Some Winnipeggers believe Wednesday night’s televised leader’s debate was an underwhelming event with too many interruptions, and say they did not learn anything new from it.
“I didn’t really learn anything new, I would say, that I already heard previously before the debates,” said Kodi Gunther, Thursday.
”It doesn’t make me feel good about voting for anyone when they are interrupting each other.”
Diana Epp-Fransen said she enjoys a good political debate and tuned in to Wednesday’s showdown.
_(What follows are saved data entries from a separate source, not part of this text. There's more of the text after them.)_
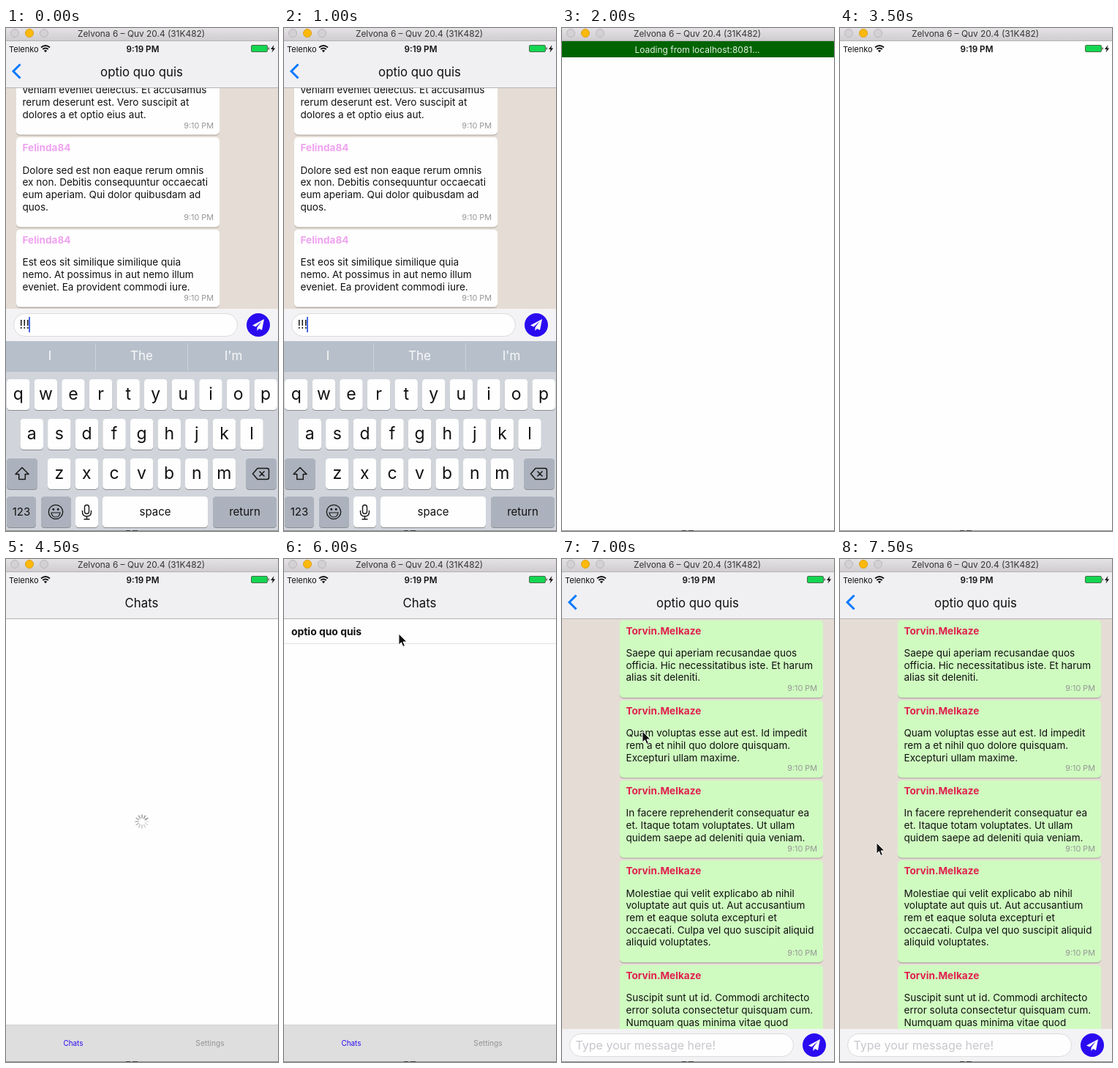
These frames come from a looping animation (372 px wide and 686 px high, 8 s). An HTML page:

```html
<!DOCTYPE html>
<html lang="en">
<head>
<meta charset="utf-8">
<title>Chat reload</title>
<style>
html, body { margin: 0; width: 100%; height: 100%; overflow: hidden; background: #fefefe; }
svg { display: block; width: 372px; height: 686px; }
text { font-family: Inter, "Open Sans", sans-serif; white-space: pre; }
</style>
</head>
<body>
<svg id="stage" viewBox="0 0 372 686" xmlns="http://www.w3.org/2000/svg"></svg>
<script>
const BLUE = '#2a0bf0', WHITE = '#fefefe';

const rect = (x, y, w, h, fill, extra = '') =>
  `<rect x="${x}" y="${y}" width="${w}" height="${h}" fill="${fill}" ${extra}/>`;
const text = (str, x, y, size, fill = '#111', anchor = 'start', weight = 400) =>
  `<text x="${x}" y="${y}" font-size="${size}" fill="${fill}" text-anchor="${anchor}" font-weight="${weight}">${str}</text>`;
const line = (d, color, width = 1.5, extra = '') =>
  `<path d="${d}" fill="none" stroke="${color}" stroke-width="${width}" ${extra}/>`;
const shape = (d, fill, extra = '') => `<path d="${d}" fill="${fill}" ${extra}/>`;
const circle = (x, y, r, fill, extra = '') => `<circle cx="${x}" cy="${y}" r="${r}" fill="${fill}" ${extra}/>`;

function bubble(x, top, fill, nameColor, name, lines) {
  const h = 55.5 + 16.7 * lines.length;
  return rect(x, top + 1.3, 278, h, '#00000038', 'rx="5"') +
    rect(x, top, 278, h, fill, 'rx="5"') +
    text(name, x + 8.5, top + 19.3, 13.6, nameColor, 'start', 700) +
    lines.map((s, i) => text(s, x + 8.5, top + 49.4 + 16.7 * i, 13.55)).join('') +
    text('9:10 PM', x + 270, top + h - 9, 10.8, '#969696', 'end');
}

function thread(x, top, fill, nameColor, name, messages) {
  return messages.map(lines => {
    const out = bubble(x, top, fill, nameColor, name, lines);
    top += 59.1 + 16.7 * lines.length;
    return out;
  }).join('');
}

function spinner(x, y) {
  let out = '';
  for (let i = 0; i < 12; i++)
    out += line('M0-5V-9', '#8f8c8a', 1.6,
      `stroke-linecap="round" opacity="${0.25 + 0.7 * ((i + 9) % 12) / 11}" transform="translate(${x} ${y}) rotate(${i * 30})"`);
  return out;
}

function inputBar(top, content) {
  const y = top + 22;
  return rect(0, top, 372, 45, '#f3f3f5') +
    rect(10.5, y - 15.5, 306, 31, WHITE, 'rx="15.5" stroke="#dcdcde"') +
    content +
    circle(345, y, 16, BLUE) +
    shape(`M353 ${y - 8}l-16 8.5 4.5 2 8-7.5-6 8.5v4.5l2.5-3 4 2z`, '#fff');
}

function key(x, y, w, label, size, dark) {
  return rect(x, y + 1, w, 42, '#898b8f', 'rx="4.5"') +
    rect(x, y, w, 42, dark ? '#acb2bd' : WHITE, 'rx="4.5"') +
    (label ? text(label, x + w / 2, y + (size > 20 ? 28 : 26), size, '#111', 'middle') : '');
}

function keyboard() {
  const row = (letters, x, y) =>
    [...letters].map((c, i) => key(x + i * 37.6, y, 31.5, c, 23)).join('');
  const ink = '#161616';
  return rect(0, 427, 372, 259, '#d1d5db') + rect(0, 427, 372, 42, '#b7c0ca') +
    [122.5, 248.5].map(x => line(`M${x} 430V467`, '#cdd3da', 1)).join('') +
    text('I', 60, 452.5, 17, '#f8f9fa', 'middle') +
    text('The', 185.5, 452.5, 17, '#f8f9fa', 'middle') +
    text("I'm", 311, 452.5, 17, '#f8f9fa', 'middle') +
    row('qwertyuiop', 1, 479) + row('asdfghjkl', 19.5, 533) + row('zxcvbnm', 57, 587) +
    key(1, 587, 42, '', 0, true) + key(328, 587, 42, '', 0, true) +
    key(1, 639, 40, '123', 15, true) + key(48, 639, 41, '', 0, true) +
    key(95, 639, 31, '') + key(132, 639, 144, 'space', 15) + key(283, 639, 87, 'return', 15, true) +
    line('M22 599.5l9 9h-4.7v7h-8.6v-7H13z', ink, 1.5, 'stroke-linejoin="round"') +
    line('M337.5 608l6.5-7.5h13q2.5 0 2.5 2.5v10q0 2.5-2.5 2.5h-13zM346.5 604.5l7 7m0-7l-7 7', ink, 1.5, 'stroke-linejoin="round"') +
    circle(68, 660, 9.7, 'none', `stroke="${ink}" stroke-width="1.3"`) +
    circle(64.8, 656.5, 1.4, ink) + circle(71.2, 656.5, 1.4, ink) +
    line('M62 661h12q-1 6-6 6t-6-6z', ink, 1.2) +
    rect(107.5, 650.5, 6, 12, 'none', `rx="3" stroke="${ink}" stroke-width="1.4"`) +
    line('M104.5 658v2q0 6 6 6t6-6v-2M110.5 666v4M106.5 670h8', ink, 1.4);
}

const header = (title, x) =>
  rect(0, 18, 372, 63, '#f0f0f3') + rect(0, 81, 372, 1, '#b5b5b7') +
  text(title, x, 65.5, 16.8, '#111', 'middle');
const back = line('M19.5 49.5L10 59l9.5 9.5', '#0a7aff', 3);

const windowBar =
  '<linearGradient id="bar" x2="0" y2="1"><stop stop-color="#e4e2e4"/><stop offset="1" stop-color="#cfcdcf"/></linearGradient>' +
  rect(0, 0, 372, 17, 'url(#bar)') + rect(0, 17, 372, 1, '#b4b2b4') +
  circle(12, 7, 5.5, '#d3d1d3', 'stroke="#bab8ba"') +
  circle(32, 7, 5.5, '#fcb90c', 'stroke="#dda010"') +
  circle(52, 7, 5.5, '#d3d1d3', 'stroke="#bab8ba"') +
  text('Zelvona 6 – Quv 20.4 (31K482)', 185, 12, 11.9, '#353535', 'middle') +
  rect(0, 685, 372, 1, '#8f8f8f') + rect(164, 685, 6, 1, '#333') + rect(173, 685, 7, 1, '#333');

const status =
  text('Telenko', 4, 32.5, 11) +
  line('M48 26.5q6-5 12 0M50.2 29q3.8-3 7.6 0', '#111', 1.8) + shape('M54 33.2l-2.2-2.4q2.2-1.6 4.4 0z', '#111') +
  text('9:19 PM', 187, 32.5, 11.7, '#111', 'middle', 600) +
  rect(335.5, 23.5, 22, 9, '#14d651', 'rx="1.5" stroke="#4b6b4c"') + rect(358.5, 26.5, 1.5, 3, '#4b6b4c') +
  shape('M366.5 23l-4.5 6h2.8l-1.3 4.5 4.7-6h-2.8z', '#111');

const list = rect(0, 82, 372, 604, WHITE);
const row = text('optio quo quis', 10, 104, 13.9, '#111', 'start', 700) + rect(0, 115, 372, 1, '#e2e2e4');
const tabs = rect(0, 635, 372, 50, '#dededf') + rect(0, 635, 372, 1, '#cfcfd0') +
  text('Chats', 92, 664, 9.9, BLUE, 'middle') + text('Settings', 279, 664, 10.2, '#929292', 'middle');

const wall = x => rect(x, 82, 372, 603, '#e5ddd5');

const layers = {
  list, row, tabs,
  oldList: `<g opacity=".45" transform="translate(-.5 17.7) scale(.95)">${rect(0, 81, 372, 1, '#d8d8da')}${row}${tabs}</g>`,
  push: wall(12) + spinner(200, 367),
  wall: wall(0),
  friend: thread(14, 39.9, WHITE, '#efa3ef', 'Felinda84', [
    ['veniam eveniet delectus. Et accusamus', 'rerum deserunt est. Vero suscipit at', 'dolores a et optio eius aut.'],
    ['Dolore sed est non eaque rerum omnis', 'ex non. Debitis consequuntur occaecati', 'eum aperiam. Qui dolor quibusdam ad', 'quos.'],
    ['Est eos sit similique similique quia', 'nemo. At possimus in aut nemo illum', 'eveniet. Ea provident commodi iure.']
  ]),
  own: thread(79, 83.5, '#cffbc0', '#e0204e', 'Torvin.Melkaze', [
    ['Saepe qui aperiam recusandae quos', 'officia. Hic necessitatibus iste. Et harum', 'alias sit deleniti.'],
    ['Quam voluptas esse aut est. Id impedit', 'rem a et nihil quo dolore quisquam.', 'Excepturi ullam maxime.'],
    ['In facere reprehenderit consequatur ea', 'et. Itaque totam voluptates. Ut ullam', 'quidem saepe ad deleniti quia veniam.'],
    ['Molestiae qui velit explicabo ab nihil', 'voluptate aut quis ut. Aut accusantium', 'rem et eaque soluta excepturi et', 'occaecati. Culpa vel quo suscipit aliquid', 'aliquid voluptates.'],
    ['Suscipit sunt ut id. Commodi architecto', 'error soluta consectetur quisquam cum.', 'Numquam quas minima vitae quod']
  ]),
  typed: inputBar(383, text('!!!', 18.5, 410, 15.6)),
  caret: rect(31, 394, 2, 21, '#4566e8'),
  empty: inputBar(641, text('Type your message here!', 18.5, 668.5, 16, '#c7c7cd')),
  keyboard: keyboard(),
  listHead: header('Chats', 185.5),
  chatHead: header('optio quo quis', 185.5) + back,
  pushHead: header('optio quo quis', 193.5) + back,
  status,
  loading: rect(0, 18, 372, 22, '#006400') + text('Loading from localhost:8081...', 185, 33.5, 12, '#e4f0e4', 'middle'),
  spinner: spinner(186, 358),
  windowBar,
  cursor: shape('M0 0V15l3.4-3.2 2.4 5.6 2.6-1.1-2.4-5.4h4.8z', '#111', 'stroke="#fff" stroke-width=".9"')
};

// start time, visible layers, pointer position
const typing = 'wall friend typed keyboard chatHead status';
const scenes = [
  [0, typing + ' caret'],
  [500, typing],
  [1000, typing + ' caret'],
  [1500, 'keyboard status'],
  [2000, 'loading'],
  [3500, 'status'],
  [4500, 'list tabs listHead status spinner'],
  [5000, 'list row tabs listHead status'],
  [5500, 'list row tabs listHead status', [354, 102]],
  [6000, 'list row tabs listHead status', [157, 102]],
  [6500, 'list oldList push pushHead status', [157, 102]],
  [7000, 'wall own empty chatHead status', [110, 235]],
  [7500, 'wall own empty chatHead status', [50, 387]]
];

const stage = document.getElementById('stage');
stage.innerHTML = rect(0, 0, 372, 686, WHITE) +
  Object.entries(layers).map(([id, body]) => `<g id="${id}">${body}</g>`).join('');
const groups = Object.keys(layers).map(id => document.getElementById(id));

let shown;
function draw() {
  const t = performance.now() % 8000;
  const scene = scenes.findLast(s => s[0] <= t);
  if (scene !== shown) {
    shown = scene;
    const [, ids, pointer] = scene;
    const on = new Set(ids.split(' ').concat('windowBar', pointer ? 'cursor' : []));
    for (const g of groups) g.style.display = on.has(g.id) ? '' : 'none';
    if (pointer) document.getElementById('cursor').setAttribute('transform', `translate(${pointer})`);
  }
  requestAnimationFrame(draw);
}
draw();
</script>
</body>
</html>
```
She said she was disappointed because the event was a “negative”.
”I was looking to hear more from there platforms but there was a lot of fighting,” said Epp-Fransen.
Some of Winnipeg’s political pundits felt everyone performed fairly well, but no candidate made a breakthrough during the 50-minute televised debate.
“It was a very Manitoba debate, pretty heavy on policy, some small fireworks but generally everything stayed the status quo,” said Mary Agnes Welch, a political analyst with Probe Research Inc.
“There was no knockout punches.”
Political scientist and professor at the University of Manitoba, Christopher Adams echoed similar sentiments, adding that he wasn’t sure the event left something for voters to learn, other than becoming more familiar with each leader.
“I think people got a sense of the character of the four leaders,” Adams said.
Pallister at the center of the debate
While being the leader in opinion polls, Progressive Conservative Leader Brian Pallister was the main target Wednesday.
NDP Leader Wab Kinew said Pallister’s health-care reforms have resulted in cuts to services; leaving workers and patients frustrated.
Pallister said his aim is to cut long wait times and the struggle will be worth it.
Liberal Leader Dougald Lamont accused Pallister of hurting the economy by restraining government spending and Green Party Leader James Beddome said Pallister is failing to reduce poverty and called for a guaranteed basic income.
Pallister did hit back with a surprise when he said he is on track to balance the budget in 2022 — two years earlier than he initially promised.
You can watch the full debate right here. Manitobans head to the polls on September 10.
-With files from the Canadian Press